EXERCISE
Please read the records below and return each line holding the string "linecap".

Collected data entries
# # # # #

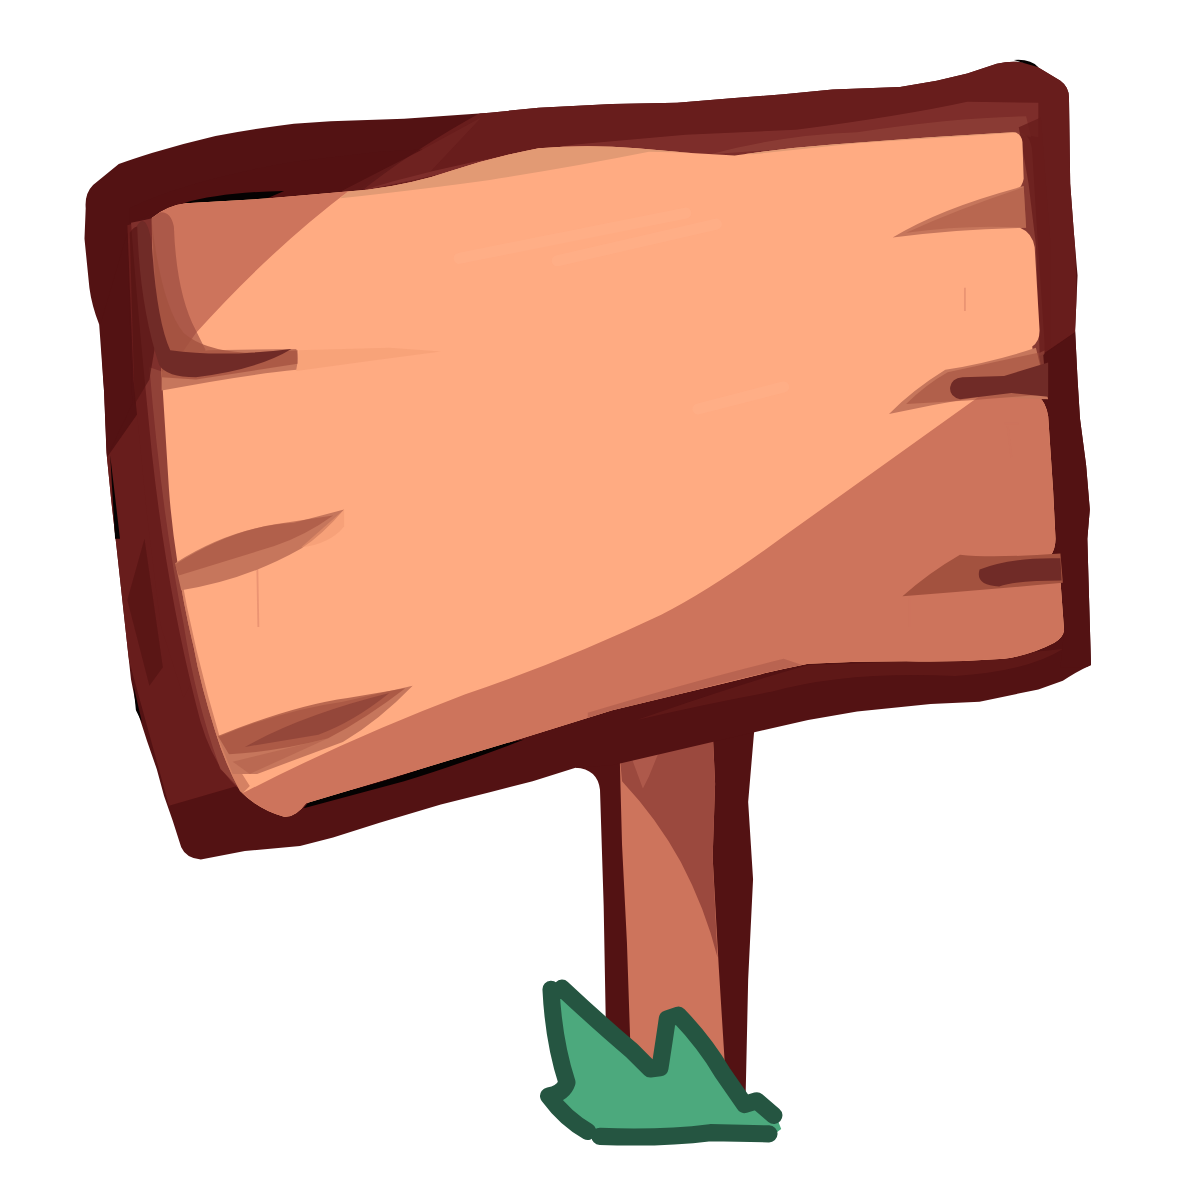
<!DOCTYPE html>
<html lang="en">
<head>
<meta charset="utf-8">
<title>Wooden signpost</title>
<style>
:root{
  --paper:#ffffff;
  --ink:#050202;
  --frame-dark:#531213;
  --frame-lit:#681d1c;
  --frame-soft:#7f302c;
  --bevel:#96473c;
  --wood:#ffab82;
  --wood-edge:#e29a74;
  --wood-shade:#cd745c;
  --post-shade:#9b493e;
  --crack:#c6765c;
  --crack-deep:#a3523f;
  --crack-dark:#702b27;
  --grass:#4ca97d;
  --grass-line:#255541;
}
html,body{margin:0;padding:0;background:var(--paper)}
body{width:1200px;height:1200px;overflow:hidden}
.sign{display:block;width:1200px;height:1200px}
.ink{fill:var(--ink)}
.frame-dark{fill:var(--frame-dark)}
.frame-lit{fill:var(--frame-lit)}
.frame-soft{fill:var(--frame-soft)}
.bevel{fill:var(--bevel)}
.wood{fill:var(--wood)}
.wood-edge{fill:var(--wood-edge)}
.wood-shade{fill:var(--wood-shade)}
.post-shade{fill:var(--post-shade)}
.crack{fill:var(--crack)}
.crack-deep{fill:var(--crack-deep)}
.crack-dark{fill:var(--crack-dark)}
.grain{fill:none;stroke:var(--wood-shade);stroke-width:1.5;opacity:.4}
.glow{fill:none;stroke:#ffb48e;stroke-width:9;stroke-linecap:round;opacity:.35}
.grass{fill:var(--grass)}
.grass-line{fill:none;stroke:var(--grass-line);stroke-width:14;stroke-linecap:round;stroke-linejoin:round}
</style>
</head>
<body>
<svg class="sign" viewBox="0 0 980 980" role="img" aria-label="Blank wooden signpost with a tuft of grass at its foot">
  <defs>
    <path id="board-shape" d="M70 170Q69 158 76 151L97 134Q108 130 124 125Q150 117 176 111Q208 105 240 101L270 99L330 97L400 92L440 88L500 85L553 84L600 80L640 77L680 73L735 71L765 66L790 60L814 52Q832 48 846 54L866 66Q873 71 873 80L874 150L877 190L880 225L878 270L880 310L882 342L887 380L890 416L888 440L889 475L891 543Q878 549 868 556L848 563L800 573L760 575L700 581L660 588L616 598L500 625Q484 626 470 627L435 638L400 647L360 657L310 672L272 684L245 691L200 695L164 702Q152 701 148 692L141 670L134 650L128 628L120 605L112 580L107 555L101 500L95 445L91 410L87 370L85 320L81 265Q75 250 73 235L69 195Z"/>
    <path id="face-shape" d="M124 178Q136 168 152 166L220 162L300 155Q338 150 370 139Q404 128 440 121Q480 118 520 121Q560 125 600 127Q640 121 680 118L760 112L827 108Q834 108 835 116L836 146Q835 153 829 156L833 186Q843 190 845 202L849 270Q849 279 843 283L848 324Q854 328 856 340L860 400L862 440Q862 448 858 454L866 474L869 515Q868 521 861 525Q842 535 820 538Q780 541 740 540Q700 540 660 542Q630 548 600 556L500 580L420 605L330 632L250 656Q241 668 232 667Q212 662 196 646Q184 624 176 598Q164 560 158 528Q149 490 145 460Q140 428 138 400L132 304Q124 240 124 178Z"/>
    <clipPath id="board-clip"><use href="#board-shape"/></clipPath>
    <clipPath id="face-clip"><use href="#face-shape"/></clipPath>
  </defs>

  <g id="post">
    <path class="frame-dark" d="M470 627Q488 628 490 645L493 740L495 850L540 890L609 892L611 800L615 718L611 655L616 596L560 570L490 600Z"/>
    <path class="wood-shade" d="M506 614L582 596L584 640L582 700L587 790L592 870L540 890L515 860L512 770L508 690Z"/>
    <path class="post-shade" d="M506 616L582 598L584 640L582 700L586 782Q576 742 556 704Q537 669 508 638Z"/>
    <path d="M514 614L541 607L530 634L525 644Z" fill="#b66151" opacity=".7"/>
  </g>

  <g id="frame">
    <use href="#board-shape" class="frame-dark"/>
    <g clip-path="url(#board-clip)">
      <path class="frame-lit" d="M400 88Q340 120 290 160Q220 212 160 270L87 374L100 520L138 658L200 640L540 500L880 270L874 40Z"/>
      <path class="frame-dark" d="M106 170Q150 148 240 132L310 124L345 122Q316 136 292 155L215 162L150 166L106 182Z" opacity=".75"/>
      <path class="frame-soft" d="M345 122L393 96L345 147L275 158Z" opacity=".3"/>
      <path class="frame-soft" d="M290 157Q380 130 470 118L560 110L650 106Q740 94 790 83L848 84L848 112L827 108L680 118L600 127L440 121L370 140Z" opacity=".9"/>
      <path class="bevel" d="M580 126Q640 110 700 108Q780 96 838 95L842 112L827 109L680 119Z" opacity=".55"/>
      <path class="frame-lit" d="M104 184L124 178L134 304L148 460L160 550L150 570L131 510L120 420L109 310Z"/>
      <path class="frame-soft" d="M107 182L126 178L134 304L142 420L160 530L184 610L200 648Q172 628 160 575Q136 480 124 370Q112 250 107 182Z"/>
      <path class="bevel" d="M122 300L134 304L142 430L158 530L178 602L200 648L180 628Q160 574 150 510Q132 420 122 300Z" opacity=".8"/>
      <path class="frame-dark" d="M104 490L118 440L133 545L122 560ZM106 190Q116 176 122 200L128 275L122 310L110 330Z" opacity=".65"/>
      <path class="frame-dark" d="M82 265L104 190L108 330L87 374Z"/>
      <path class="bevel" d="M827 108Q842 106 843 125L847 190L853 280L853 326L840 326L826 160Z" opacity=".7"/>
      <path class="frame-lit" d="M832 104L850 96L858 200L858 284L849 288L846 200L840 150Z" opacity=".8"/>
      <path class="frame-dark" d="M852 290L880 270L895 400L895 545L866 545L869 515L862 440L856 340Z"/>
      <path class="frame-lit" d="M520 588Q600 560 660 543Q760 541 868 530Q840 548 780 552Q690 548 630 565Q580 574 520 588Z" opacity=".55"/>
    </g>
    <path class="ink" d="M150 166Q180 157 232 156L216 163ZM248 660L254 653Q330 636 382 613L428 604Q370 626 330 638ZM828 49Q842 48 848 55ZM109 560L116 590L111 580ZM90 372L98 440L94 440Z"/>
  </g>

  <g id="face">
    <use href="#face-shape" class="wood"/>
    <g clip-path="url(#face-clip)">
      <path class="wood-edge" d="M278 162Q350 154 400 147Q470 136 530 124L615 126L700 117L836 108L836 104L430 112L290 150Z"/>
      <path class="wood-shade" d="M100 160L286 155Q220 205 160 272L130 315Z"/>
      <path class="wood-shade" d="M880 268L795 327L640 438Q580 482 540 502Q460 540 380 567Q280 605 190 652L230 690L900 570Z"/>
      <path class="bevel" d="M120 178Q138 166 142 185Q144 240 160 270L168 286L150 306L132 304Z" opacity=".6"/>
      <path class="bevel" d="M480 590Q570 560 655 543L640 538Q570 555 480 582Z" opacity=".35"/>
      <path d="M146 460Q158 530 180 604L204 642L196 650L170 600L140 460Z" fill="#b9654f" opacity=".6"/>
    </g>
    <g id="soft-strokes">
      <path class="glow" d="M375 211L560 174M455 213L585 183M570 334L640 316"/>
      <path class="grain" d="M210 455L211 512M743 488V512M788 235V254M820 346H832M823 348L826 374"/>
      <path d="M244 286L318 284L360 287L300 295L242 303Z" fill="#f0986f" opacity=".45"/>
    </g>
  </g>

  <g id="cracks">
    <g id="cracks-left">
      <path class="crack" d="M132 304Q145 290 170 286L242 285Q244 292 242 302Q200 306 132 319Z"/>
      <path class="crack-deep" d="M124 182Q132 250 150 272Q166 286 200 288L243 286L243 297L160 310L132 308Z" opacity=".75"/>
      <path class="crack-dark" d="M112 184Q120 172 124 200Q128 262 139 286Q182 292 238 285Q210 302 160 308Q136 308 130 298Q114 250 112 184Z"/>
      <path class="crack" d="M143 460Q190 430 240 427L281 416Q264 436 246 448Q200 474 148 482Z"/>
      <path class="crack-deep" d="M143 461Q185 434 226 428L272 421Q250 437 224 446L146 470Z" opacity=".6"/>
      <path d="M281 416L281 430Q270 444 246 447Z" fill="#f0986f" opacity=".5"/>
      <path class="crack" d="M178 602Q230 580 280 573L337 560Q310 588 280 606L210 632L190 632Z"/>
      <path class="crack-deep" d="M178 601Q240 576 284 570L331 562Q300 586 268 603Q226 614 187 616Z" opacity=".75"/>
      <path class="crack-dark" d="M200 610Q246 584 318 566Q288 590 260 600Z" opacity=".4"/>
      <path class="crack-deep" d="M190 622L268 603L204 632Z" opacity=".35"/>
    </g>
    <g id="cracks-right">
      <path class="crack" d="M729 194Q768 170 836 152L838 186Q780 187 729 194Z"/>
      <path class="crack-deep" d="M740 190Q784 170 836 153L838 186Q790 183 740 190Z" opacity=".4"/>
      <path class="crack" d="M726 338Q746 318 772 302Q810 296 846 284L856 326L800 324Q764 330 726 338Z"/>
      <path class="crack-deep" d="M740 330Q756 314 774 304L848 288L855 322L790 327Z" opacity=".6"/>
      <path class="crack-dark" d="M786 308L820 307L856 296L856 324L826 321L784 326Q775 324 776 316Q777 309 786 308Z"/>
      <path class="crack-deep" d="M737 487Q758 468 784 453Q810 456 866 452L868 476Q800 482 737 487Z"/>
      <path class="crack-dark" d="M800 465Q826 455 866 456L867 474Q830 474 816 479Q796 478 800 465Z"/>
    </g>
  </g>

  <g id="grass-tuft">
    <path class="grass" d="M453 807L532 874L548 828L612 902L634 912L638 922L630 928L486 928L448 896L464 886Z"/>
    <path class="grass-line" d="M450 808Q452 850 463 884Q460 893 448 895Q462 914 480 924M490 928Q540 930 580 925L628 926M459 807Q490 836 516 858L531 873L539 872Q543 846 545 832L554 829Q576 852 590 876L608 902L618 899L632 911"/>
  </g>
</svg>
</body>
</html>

# # # # #

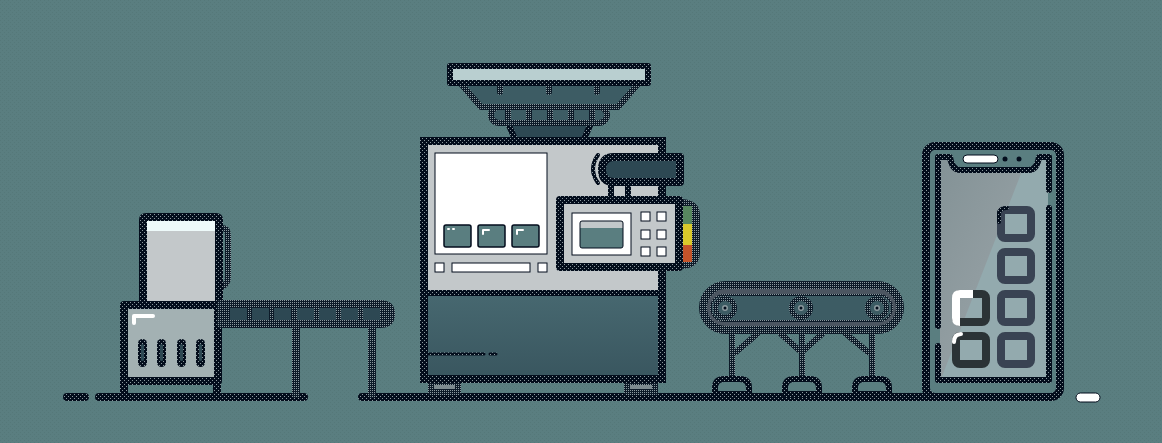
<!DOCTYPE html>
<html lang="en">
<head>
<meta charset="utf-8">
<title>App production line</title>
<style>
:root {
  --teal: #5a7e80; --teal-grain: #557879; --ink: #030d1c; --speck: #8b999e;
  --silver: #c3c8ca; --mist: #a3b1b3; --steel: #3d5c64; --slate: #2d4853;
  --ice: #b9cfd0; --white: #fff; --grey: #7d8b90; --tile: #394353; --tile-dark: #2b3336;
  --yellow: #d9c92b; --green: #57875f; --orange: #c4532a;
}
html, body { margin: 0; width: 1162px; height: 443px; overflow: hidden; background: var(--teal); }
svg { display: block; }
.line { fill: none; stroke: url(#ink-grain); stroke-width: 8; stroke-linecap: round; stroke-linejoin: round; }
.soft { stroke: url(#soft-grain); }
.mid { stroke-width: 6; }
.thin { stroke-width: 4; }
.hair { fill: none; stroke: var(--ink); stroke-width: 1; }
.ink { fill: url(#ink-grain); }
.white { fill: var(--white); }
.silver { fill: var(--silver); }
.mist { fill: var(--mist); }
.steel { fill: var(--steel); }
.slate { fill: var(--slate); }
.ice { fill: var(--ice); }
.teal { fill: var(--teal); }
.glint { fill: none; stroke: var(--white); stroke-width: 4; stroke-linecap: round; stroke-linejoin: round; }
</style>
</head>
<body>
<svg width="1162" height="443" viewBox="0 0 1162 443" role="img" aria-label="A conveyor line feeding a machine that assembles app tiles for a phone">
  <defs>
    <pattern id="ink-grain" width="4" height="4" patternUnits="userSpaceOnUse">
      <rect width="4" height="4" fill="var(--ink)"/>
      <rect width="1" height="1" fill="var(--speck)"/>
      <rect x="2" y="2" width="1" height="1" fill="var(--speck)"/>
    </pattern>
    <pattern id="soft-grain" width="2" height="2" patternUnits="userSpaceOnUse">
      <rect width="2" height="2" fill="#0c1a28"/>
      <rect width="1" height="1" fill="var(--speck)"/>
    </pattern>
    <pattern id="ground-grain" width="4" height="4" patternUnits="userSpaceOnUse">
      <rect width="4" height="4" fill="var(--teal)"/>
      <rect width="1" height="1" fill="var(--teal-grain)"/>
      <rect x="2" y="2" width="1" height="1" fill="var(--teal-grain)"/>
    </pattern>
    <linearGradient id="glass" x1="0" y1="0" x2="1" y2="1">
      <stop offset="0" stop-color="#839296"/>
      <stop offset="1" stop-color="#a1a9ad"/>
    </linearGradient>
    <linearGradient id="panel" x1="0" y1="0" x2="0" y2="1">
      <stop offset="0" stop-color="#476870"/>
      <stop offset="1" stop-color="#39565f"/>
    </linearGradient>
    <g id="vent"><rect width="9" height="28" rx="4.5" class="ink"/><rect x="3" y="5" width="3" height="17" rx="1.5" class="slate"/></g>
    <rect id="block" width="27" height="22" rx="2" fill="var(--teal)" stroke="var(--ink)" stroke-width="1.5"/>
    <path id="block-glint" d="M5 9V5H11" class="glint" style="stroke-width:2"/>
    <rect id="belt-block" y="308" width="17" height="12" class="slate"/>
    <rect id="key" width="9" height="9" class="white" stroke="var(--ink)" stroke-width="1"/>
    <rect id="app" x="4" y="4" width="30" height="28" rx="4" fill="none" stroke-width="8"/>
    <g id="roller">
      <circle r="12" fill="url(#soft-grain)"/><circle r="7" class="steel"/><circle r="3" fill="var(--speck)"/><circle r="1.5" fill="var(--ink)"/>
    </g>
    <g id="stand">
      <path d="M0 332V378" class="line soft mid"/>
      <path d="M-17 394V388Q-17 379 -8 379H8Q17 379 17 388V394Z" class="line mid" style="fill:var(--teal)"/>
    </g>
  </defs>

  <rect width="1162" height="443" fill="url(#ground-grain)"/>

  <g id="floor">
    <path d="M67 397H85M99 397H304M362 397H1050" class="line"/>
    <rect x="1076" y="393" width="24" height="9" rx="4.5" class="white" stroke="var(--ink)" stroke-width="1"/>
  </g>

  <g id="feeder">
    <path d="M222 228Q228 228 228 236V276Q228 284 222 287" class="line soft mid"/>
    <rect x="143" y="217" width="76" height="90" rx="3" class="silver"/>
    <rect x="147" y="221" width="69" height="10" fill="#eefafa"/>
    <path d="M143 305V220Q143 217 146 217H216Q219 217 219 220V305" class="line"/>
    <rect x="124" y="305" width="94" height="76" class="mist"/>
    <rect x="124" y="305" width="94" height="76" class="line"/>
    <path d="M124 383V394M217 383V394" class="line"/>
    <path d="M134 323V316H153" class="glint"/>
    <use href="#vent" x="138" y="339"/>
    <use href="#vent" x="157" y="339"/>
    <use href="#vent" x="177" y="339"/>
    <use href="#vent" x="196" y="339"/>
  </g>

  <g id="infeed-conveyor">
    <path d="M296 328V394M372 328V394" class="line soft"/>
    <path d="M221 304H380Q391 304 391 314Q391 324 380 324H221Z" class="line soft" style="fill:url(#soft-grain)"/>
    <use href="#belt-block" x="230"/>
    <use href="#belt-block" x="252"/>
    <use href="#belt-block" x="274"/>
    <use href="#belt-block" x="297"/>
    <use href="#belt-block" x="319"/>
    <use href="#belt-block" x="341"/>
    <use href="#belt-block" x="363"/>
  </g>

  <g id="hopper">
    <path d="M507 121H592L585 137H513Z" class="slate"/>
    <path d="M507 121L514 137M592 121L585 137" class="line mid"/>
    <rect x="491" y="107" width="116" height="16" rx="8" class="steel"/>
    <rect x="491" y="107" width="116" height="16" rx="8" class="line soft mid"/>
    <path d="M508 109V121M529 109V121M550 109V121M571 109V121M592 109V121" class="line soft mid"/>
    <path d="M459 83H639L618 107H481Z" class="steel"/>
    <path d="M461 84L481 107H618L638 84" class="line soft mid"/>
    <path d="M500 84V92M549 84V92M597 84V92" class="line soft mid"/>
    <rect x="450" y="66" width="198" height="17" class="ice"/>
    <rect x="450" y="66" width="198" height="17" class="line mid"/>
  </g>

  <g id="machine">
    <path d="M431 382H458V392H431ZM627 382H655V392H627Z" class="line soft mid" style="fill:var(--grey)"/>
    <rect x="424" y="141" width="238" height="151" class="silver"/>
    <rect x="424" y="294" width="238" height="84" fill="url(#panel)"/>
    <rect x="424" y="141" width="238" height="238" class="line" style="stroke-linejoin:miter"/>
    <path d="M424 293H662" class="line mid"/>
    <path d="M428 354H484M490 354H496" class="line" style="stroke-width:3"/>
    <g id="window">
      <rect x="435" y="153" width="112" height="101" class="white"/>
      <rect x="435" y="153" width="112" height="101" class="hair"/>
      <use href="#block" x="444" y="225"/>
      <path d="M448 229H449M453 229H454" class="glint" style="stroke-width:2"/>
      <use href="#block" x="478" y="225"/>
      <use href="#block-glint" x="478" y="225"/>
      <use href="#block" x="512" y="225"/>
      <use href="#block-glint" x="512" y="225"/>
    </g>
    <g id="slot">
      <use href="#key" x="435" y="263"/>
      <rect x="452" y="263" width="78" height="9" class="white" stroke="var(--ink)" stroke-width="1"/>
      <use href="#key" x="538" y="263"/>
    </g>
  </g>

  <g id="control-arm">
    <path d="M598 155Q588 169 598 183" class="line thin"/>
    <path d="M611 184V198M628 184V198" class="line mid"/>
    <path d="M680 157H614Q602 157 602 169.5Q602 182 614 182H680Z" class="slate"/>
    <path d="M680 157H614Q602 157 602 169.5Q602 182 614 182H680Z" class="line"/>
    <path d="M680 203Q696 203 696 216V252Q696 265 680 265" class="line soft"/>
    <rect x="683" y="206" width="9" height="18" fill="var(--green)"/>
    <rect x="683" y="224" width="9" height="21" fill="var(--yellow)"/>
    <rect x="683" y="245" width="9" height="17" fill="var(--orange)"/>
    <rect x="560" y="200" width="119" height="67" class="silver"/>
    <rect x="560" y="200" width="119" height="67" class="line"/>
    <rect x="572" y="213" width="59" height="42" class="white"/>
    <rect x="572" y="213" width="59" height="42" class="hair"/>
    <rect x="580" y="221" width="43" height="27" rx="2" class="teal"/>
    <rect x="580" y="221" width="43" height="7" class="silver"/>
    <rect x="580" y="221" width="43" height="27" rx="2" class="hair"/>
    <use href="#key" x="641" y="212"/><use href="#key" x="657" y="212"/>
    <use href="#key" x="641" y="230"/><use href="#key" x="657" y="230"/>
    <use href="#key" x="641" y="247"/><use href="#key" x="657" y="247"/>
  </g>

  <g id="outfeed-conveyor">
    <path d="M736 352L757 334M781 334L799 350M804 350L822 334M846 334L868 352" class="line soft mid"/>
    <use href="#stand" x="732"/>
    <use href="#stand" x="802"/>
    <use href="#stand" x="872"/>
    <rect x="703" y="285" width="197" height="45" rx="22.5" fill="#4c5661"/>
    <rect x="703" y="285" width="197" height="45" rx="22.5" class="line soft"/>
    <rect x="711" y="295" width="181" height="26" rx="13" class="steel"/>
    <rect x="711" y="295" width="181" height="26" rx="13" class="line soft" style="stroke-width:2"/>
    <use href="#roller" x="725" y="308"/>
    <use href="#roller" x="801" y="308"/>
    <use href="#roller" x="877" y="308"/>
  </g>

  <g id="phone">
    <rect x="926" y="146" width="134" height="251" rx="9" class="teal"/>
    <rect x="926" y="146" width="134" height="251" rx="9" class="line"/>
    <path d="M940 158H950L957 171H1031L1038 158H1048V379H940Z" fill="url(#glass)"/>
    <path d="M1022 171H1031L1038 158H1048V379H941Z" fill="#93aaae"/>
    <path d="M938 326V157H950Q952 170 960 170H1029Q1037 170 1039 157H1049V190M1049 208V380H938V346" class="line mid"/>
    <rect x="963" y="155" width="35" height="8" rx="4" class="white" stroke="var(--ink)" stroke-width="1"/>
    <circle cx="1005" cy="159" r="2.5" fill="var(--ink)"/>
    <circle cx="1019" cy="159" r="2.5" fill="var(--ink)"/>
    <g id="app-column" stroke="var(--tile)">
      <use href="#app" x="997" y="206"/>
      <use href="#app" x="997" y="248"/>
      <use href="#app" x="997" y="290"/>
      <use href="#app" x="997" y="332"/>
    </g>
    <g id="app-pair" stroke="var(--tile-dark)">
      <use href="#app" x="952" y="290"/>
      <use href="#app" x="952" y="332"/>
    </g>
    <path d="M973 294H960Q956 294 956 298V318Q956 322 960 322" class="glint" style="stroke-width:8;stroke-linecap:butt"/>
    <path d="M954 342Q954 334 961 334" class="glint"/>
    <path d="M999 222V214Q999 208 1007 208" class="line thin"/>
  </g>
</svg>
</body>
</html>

# # # # #

EXERCISE SOLUTION
.glow{fill:none;stroke:#ffb48e;stroke-width:9;stroke-linecap:round;opacity:.35}
.grass-line{fill:none;stroke:var(--grass-line);stroke-width:14;stroke-linecap:round;stroke-linejoin:round}
.line { fill: none; stroke: url(#ink-grain); stroke-width: 8; stroke-linecap: round; stroke-linejoin: round; }
.glint { fill: none; stroke: var(--white); stroke-width: 4; stroke-linecap: round; stroke-linejoin: round; }
    <path d="M973 294H960Q956 294 956 298V318Q956 322 960 322" class="glint" style="stroke-width:8;stroke-linecap:butt"/>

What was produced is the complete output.